News start-up checklist

  1. Is it a new idea?

  2. Does it have a defined target audience?

  3. Does it provide niche (i.e. hyperlocal) content?

  4. Does it satisfy a desire that is not being fulfilled by someone else?

  5. Or does it do something better (faster, cheaper, more effectively) than someone else?

  6. Does it actually have income potential, or will it rely on funding?

  7. Does it use the power of crowd-sourcing/community?

  8. Would it be fulfilling for journalists to work for?

  9. Does it publish/exist on more than one platform?

  10. If it has content, is it sharable?

  11. Does it require a lot of money to run?

  12. Does it have boot-strapping potential?

  13. Does it scale?

  14. Does it fulfill a public service?

  15. Is it a legally sound idea? What about copyright?

  16. Would it appeal to venture capitalists, angel investors?

  17. And…does it have a cool name?

That’s what I’ve come up with so far. I think if you answer these questions at the early stages, you’ll have a greater chance of your start up succeeding. What it says is a sustainable business – journalism or otherwise – begins with a solid well-defined customer base.

You need to know who these customers are, and be really clear about why you are providing something they can’t get elsewhere. Innocent Smoothies was begun by three British students in 1999 who realised there was a demand for healthy fruit smoothies, which wasn’t being satisfied by anyone else. It now has a revenue of £128m.

US start-up “incubator” Y-Combinator is looking for new media business ideas which embrace this form of thinking:

What would a content site look like if you started from how to make money—as print media once did—instead of taking a particular form of journalism as a given and treating how to make money from it as an afterthought?

Add more to the list in the comments below if you have any. And while you’re here, read the comments of one reader on an earlier blog entry. Some interesting criticism of the notion journalism is entrepreneurial at all…

Future of Journalism presentation

Posted in Journalism by Adam Westbrook on July 15, 2009

I was very kindly asked recently by marketing consulant Jon Moss (@jonmoss) to give a presentation at the increasingly popular Hull Digital event in Hull. The subject: the intimidating title “The Future of Journalism”.

I dusted off my Open Office and Powerpoint skills and put together a presentation back in June. Off the back of that, I was asked to give the same presentation at HumberMUD, a multimedia meetup, also in Hull.

It is now online for you to enjoy, critique and add too.

As I was talking mainly to non journalists I wanted to break the complicated (and ever changing) story right down.  It is also not comprehensive; if I had room I would like to have talked more about Networked Journalism and Hyper-local websites.

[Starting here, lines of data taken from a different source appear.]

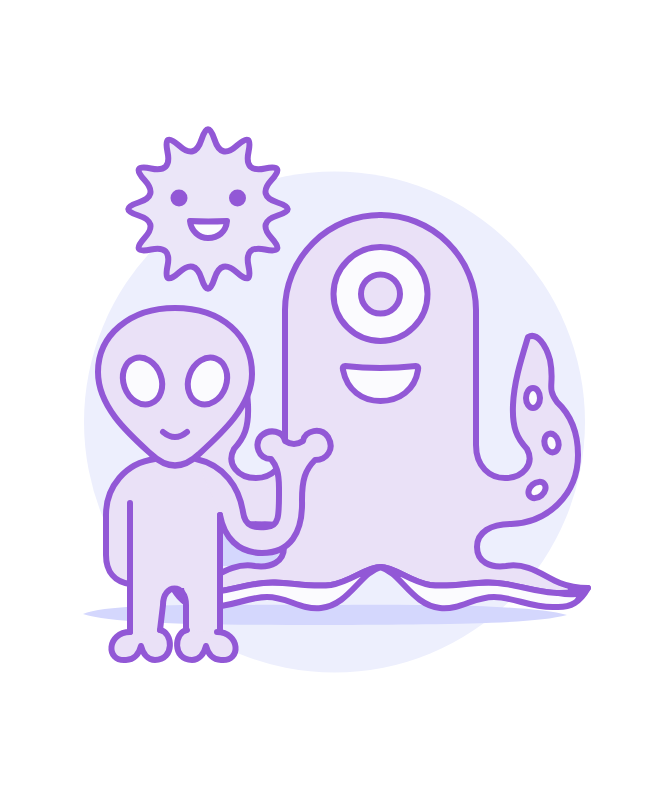
<!DOCTYPE html>
<html lang="en">
<head>
<meta charset="utf-8">
<title>Alien friends</title>
<style>
:root {
  --paper: #ffffff;
  --backdrop: #edeffd;
  --shadow: #d4d7fd;
  --skin: #eae1f7;
  --sun: #ebe6f8;
  --light: #fbfbfe;
  --ink: #9258d6;
}
html, body { margin: 0; overflow: hidden; background: var(--paper); }
svg { display: block; width: 667px; height: 800px; }
.backdrop { fill: var(--backdrop); }
.shadow { fill: var(--shadow); }
.outlined { stroke: var(--ink); stroke-width: 6; stroke-linecap: round; stroke-linejoin: round; }
.skin { fill: var(--skin); }
.sun-body { fill: var(--sun); }
.light { fill: var(--light); }
.line { fill: none; }
.dot { fill: var(--ink); }
.plain { stroke: none; }
</style>
</head>
<body>
<svg viewBox="0 0 667 800" role="img" aria-label="A small alien waves beside a one-eyed tentacled alien under a smiling sun">
  <defs>
    <g id="monster-half" class="outlined">
      <path class="skin" d="M380.500 215A95.500 95.500 0 0 1 476 310V445C476 467 490 478 505 478C523 478 535 464 527 449C517 438 512 428 513 405C514 382 521 360 528 337C537 332 546 345 550 360C555 385 546 387 557 402C572 416 578 436 578 455C578 495 547 523 511 524C491 524 477 532 477 547C477 562 490 568 506 566C528 562 545 577 560 583C570 587 578 588 588 588C570 602 525 587 505 584C480 579 458 588 430 585C410 582 395 567 380.500 567"/>
      <path class="light" d="M380.500 567C395 567 410 582 430 585C458 588 480 579 505 584C528 587 556 600 588 588C580 602 571 608 555 607C531 608 514 597 494 597C473 597 461 610 440 608C412 605 401 573 380.500 567"/>
      <path class="dot plain" d="M567 587Q580 589 590 587Q584 602 572 606L576 597Q568 598 558 596Q571 593 567 587Z"/>
    </g>
    <path id="foot" class="skin outlined" d="M130 632C107 632 105 662 126 660C134 660 139 654 141 646C143 654 148 660 155 660C175 660 173 632 160 630"/>
  </defs>

  <circle class="backdrop" cx="334.500" cy="422" r="250.500"/>
  <path class="shadow" d="M83 614C110 603 210 605 325 605C450 604 535 606 567 615C530 625 430 624 325 625C205 625 115 624 83 614Z"/>

  <g id="sun">
    <path class="sun-body outlined" d="M201.500 139.500Q208 119 214.500 139.500T237 145.500T248.500 152T265 168.500T271.500 180T277.500 202.500T277.500 215.500T271.500 238T265 249.500T248.500 266T237 272.500T214.500 278.500T201.500 278.500T179 272.500T167.500 266T151 249.500T144.500 238T138.500 215.500T138.500 202.500T144.500 180T151 168.500T167.500 152T179 145.500T201.500 139.500Z"/>
    <circle class="dot" cx="179" cy="198" r="8.500"/>
    <circle class="dot" cx="237.500" cy="198" r="8.500"/>
    <path class="light outlined" d="M190 221Q208 222 227 221C226 232 218 238 208 238C199 238 191 231 190 221Z"/>
  </g>

  <g id="monster">
    <path class="shadow" d="M220 524H270L285 547L270 566H220Z"/>
    <use href="#monster-half"/>
    <use href="#monster-half" transform="translate(761 0) scale(-1 1)"/>
    <rect class="skin" x="378" y="218" width="5" height="346"/>
    <g class="outlined">
      <circle class="light" cx="380.500" cy="294" r="47"/>
      <circle class="skin" cx="380.500" cy="294" r="19.500"/>
      <path class="light" d="M345 366Q380 370 416 366Q419 366 418 370C415 390 399 401 380.500 401C362 401 347 390 343 370Q342 366 345 366Z"/>
      <ellipse class="light" cx="533" cy="398" rx="7" ry="10"/>
      <ellipse class="light" cx="551.500" cy="443" rx="7" ry="9.500" transform="rotate(-15 551.500 443)"/>
      <ellipse class="light" cx="537" cy="490" rx="9.500" ry="7" transform="rotate(-40 537 490)"/>
    </g>
  </g>

  <g id="alien">
    <path class="skin" d="M155 459C125 463 106 487 106 515V555C106 572 115 582 130 584V632H160L163 605C163 583 186 583 186 605V632H220V515L243 512C238 487 225 465 196 459Z"/>
    <use href="#foot"/>
    <use href="#foot" transform="translate(347 0) scale(-1 1)"/>
    <g class="outlined">
      <path class="skin" d="M196 459C224 465 239 487 243 512C245 527 255 528 266 527C280 527 279 514 279 488C279 472 276 465 271 459C258 459 254 444 261 436C270 428 283 431 285 441Q294 447 303 441C305 430 321 427 328 437C335 449 327 460 315 460C305 470 302 480 302 500C303 533 290 553 262 553C238 553 224 537 220 515"/>
      <path class="dot plain" d="M248 523Q262 520 276 522Q274 530 260 530Q251 530 248 523Z"/>
      <path class="line" d="M155 459C125 463 106 487 106 515V555C106 572 115 582 130 584M130 503V632M220 515V632M160 630L163 605C163 583 186 583 186 605V630"/>
      <path class="dot plain" d="M169 588H184L187 606Q182 598 174 594Z"/>
      <path class="skin" d="M175 308C222 308 252 336 252 374C252 406 221 434 199 454Q175 477 151 454C129 434 98 407 98 372C98 335 130 308 175 308Z"/>
      <ellipse class="light" cx="142.500" cy="381" rx="19" ry="24" transform="rotate(-20 142.500 381)"/>
      <ellipse class="light" cx="207.500" cy="381" rx="19" ry="24" transform="rotate(20 207.500 381)"/>
      <path class="line" d="M163 432Q175 442 187 432"/>
    </g>
  </g>
</svg>
</body>
</html>
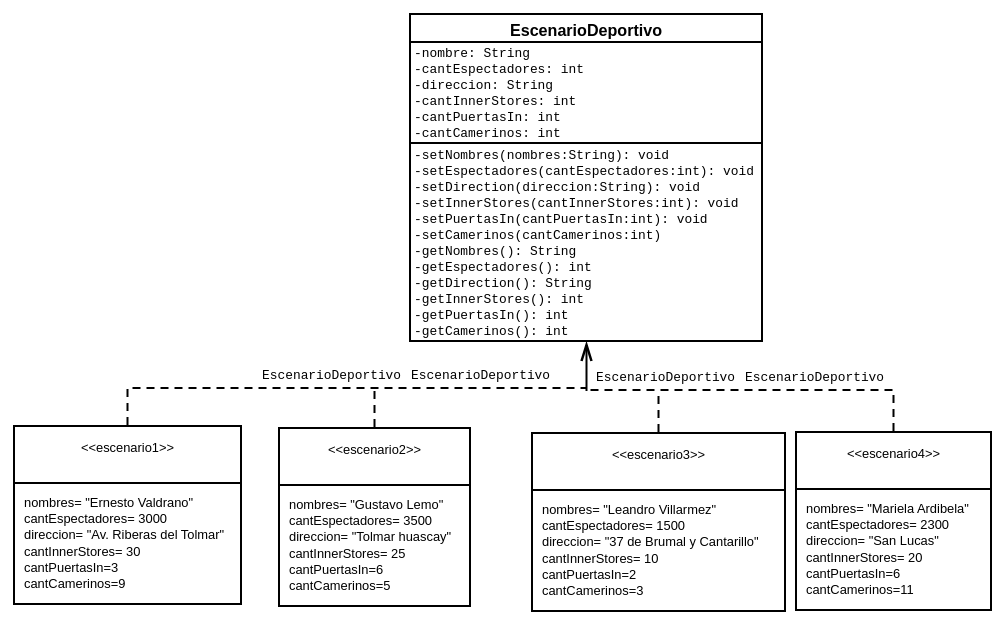
<!DOCTYPE html>
<html lang="es">
<head>
<meta charset="utf-8">
<title>Diagrama de clases: EscenarioDeportivo</title>
<style>
:root {
  --paper: #ffffff;
  --ink: #000000;
  --sans: "Liberation Sans", Arial, sans-serif;
  --mono: "Liberation Mono", "Courier New", monospace;
}
* { box-sizing: border-box; margin: 0; padding: 0; }
html, body { width: 1004px; height: 624px; overflow: hidden; background: var(--paper); }
.diagram { position: relative; width: 1004px; height: 624px; color: var(--ink); font: 12.9px/16.2px var(--sans); }
.connectors { position: absolute; left: 0; top: 0; fill: none; stroke: var(--ink); stroke-width: 2; }
.dashed { stroke-dasharray: 8 6; }
.arrowhead { stroke-width: 2.5; }
ul { list-style: none; }
li, .edge-label { white-space: pre; }

.node { position: absolute; display: flex; flex-direction: column; border: 2px solid var(--ink); background: var(--paper); }
.node > * { flex: none; }
.class-node { left: 409px; top: 13px; width: 354px; height: 329px; }
.class-node h1 { height: 28px; padding-top: 6px; border-bottom: 2px solid var(--ink); font: bold 16.1px/18px var(--sans); text-align: center; }
.members { padding: 3px 0 0 3px; font: 12.88px/16px var(--mono); }
.attributes { height: 101px; border-bottom: 2px solid var(--ink); }
.methods { padding-top: 4px; }

.object-node { height: 180px; }
.object-node h2 { height: 57px; padding-top: 13px; border-bottom: 2px solid var(--ink); font: 12.9px/16px var(--sans); text-align: center; }
.object-node ul { padding: 11px 0 0 9px; }
.escenario1 { left: 13px; top: 425px; width: 229px; }
.escenario2 { left: 278px; top: 427px; width: 193px; }
.escenario3 { left: 531px; top: 432px; width: 255px; }
.escenario4 { left: 795px; top: 431px; width: 197px; }

.edge-label { position: absolute; font: 12.88px/16px var(--mono); }
.label1 { left: 262px; top: 368px; }
.label2 { left: 411px; top: 368px; }
.label3 { left: 596px; top: 370px; }
.label4 { left: 745px; top: 370px; }
</style>
</head>
<body>
<main class="diagram">
  <svg class="connectors" width="1004" height="624" viewBox="0 0 1004 624" aria-hidden="true">
    <g class="dashed">
      <polyline points="127.5,425 127.5,388 586.5,388"/>
      <line x1="374.5" y1="427" x2="374.5" y2="388"/>
      <line x1="658.5" y1="432" x2="658.5" y2="390"/>
      <polyline points="893.5,431 893.5,390 586.5,390"/>
    </g>
    <line class="trunk" x1="586.5" y1="391" x2="586.5" y2="345"/>
    <polyline class="arrowhead" points="581.5,361 586.5,345 591.5,361"/>
  </svg>

  <section class="node class-node">
    <h1>EscenarioDeportivo</h1>
    <ul class="members attributes">
      <li>-nombre: String</li>
      <li>-cantEspectadores: int</li>
      <li>-direccion: String</li>
      <li>-cantInnerStores: int</li>
      <li>-cantPuertasIn: int</li>
      <li>-cantCamerinos: int</li>
    </ul>
    <ul class="members methods">
      <li>-setNombres(nombres:String): void</li>
      <li>-setEspectadores(cantEspectadores:int): void</li>
      <li>-setDirection(direccion:String): void</li>
      <li>-setInnerStores(cantInnerStores:int): void</li>
      <li>-setPuertasIn(cantPuertasIn:int): void</li>
      <li>-setCamerinos(cantCamerinos:int)</li>
      <li>-getNombres(): String</li>
      <li>-getEspectadores(): int</li>
      <li>-getDirection(): String</li>
      <li>-getInnerStores(): int</li>
      <li>-getPuertasIn(): int</li>
      <li>-getCamerinos(): int</li>
    </ul>
  </section>

  <span class="edge-label label1">EscenarioDeportivo</span>
  <span class="edge-label label2">EscenarioDeportivo</span>
  <span class="edge-label label3">EscenarioDeportivo</span>
  <span class="edge-label label4">EscenarioDeportivo</span>

  <section class="node object-node escenario1">
    <h2>&lt;&lt;escenario1&gt;&gt;</h2>
    <ul>
      <li>nombres= "Ernesto Valdrano"</li>
      <li>cantEspectadores= 3000</li>
      <li>direccion= "Av. Riberas del Tolmar"</li>
      <li>cantInnerStores= 30</li>
      <li>cantPuertasIn=3</li>
      <li>cantCamerinos=9</li>
    </ul>
  </section>

  <section class="node object-node escenario2">
    <h2>&lt;&lt;escenario2&gt;&gt;</h2>
    <ul>
      <li>nombres= "Gustavo Lemo"</li>
      <li>cantEspectadores= 3500</li>
      <li>direccion= "Tolmar huascay"</li>
      <li>cantInnerStores= 25</li>
      <li>cantPuertasIn=6</li>
      <li>cantCamerinos=5</li>
    </ul>
  </section>

  <section class="node object-node escenario3">
    <h2>&lt;&lt;escenario3&gt;&gt;</h2>
    <ul>
      <li>nombres= "Leandro Villarmez"</li>
      <li>cantEspectadores= 1500</li>
      <li>direccion= "37 de Brumal y Cantarillo"</li>
      <li>cantInnerStores= 10</li>
      <li>cantPuertasIn=2</li>
      <li>cantCamerinos=3</li>
    </ul>
  </section>

  <section class="node object-node escenario4">
    <h2>&lt;&lt;escenario4&gt;&gt;</h2>
    <ul>
      <li>nombres= "Mariela Ardibela"</li>
      <li>cantEspectadores= 2300</li>
      <li>direccion= "San Lucas"</li>
      <li>cantInnerStores= 20</li>
      <li>cantPuertasIn=6</li>
      <li>cantCamerinos=11</li>
    </ul>
  </section>
</main>
</body>
</html>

Hull and the Humber area has a growing and very talented digital community – if you are in the area I strongly recommend getting involved either at Hull Digital or HumberMUD.

And later this year the inaugural Hull Digital Live event’s taking place -with the just confirmed key note speaker Rory Cellan-Jones. Awesome!

Update: you can now watch my original presentation on the Hull Digital website – or part one here: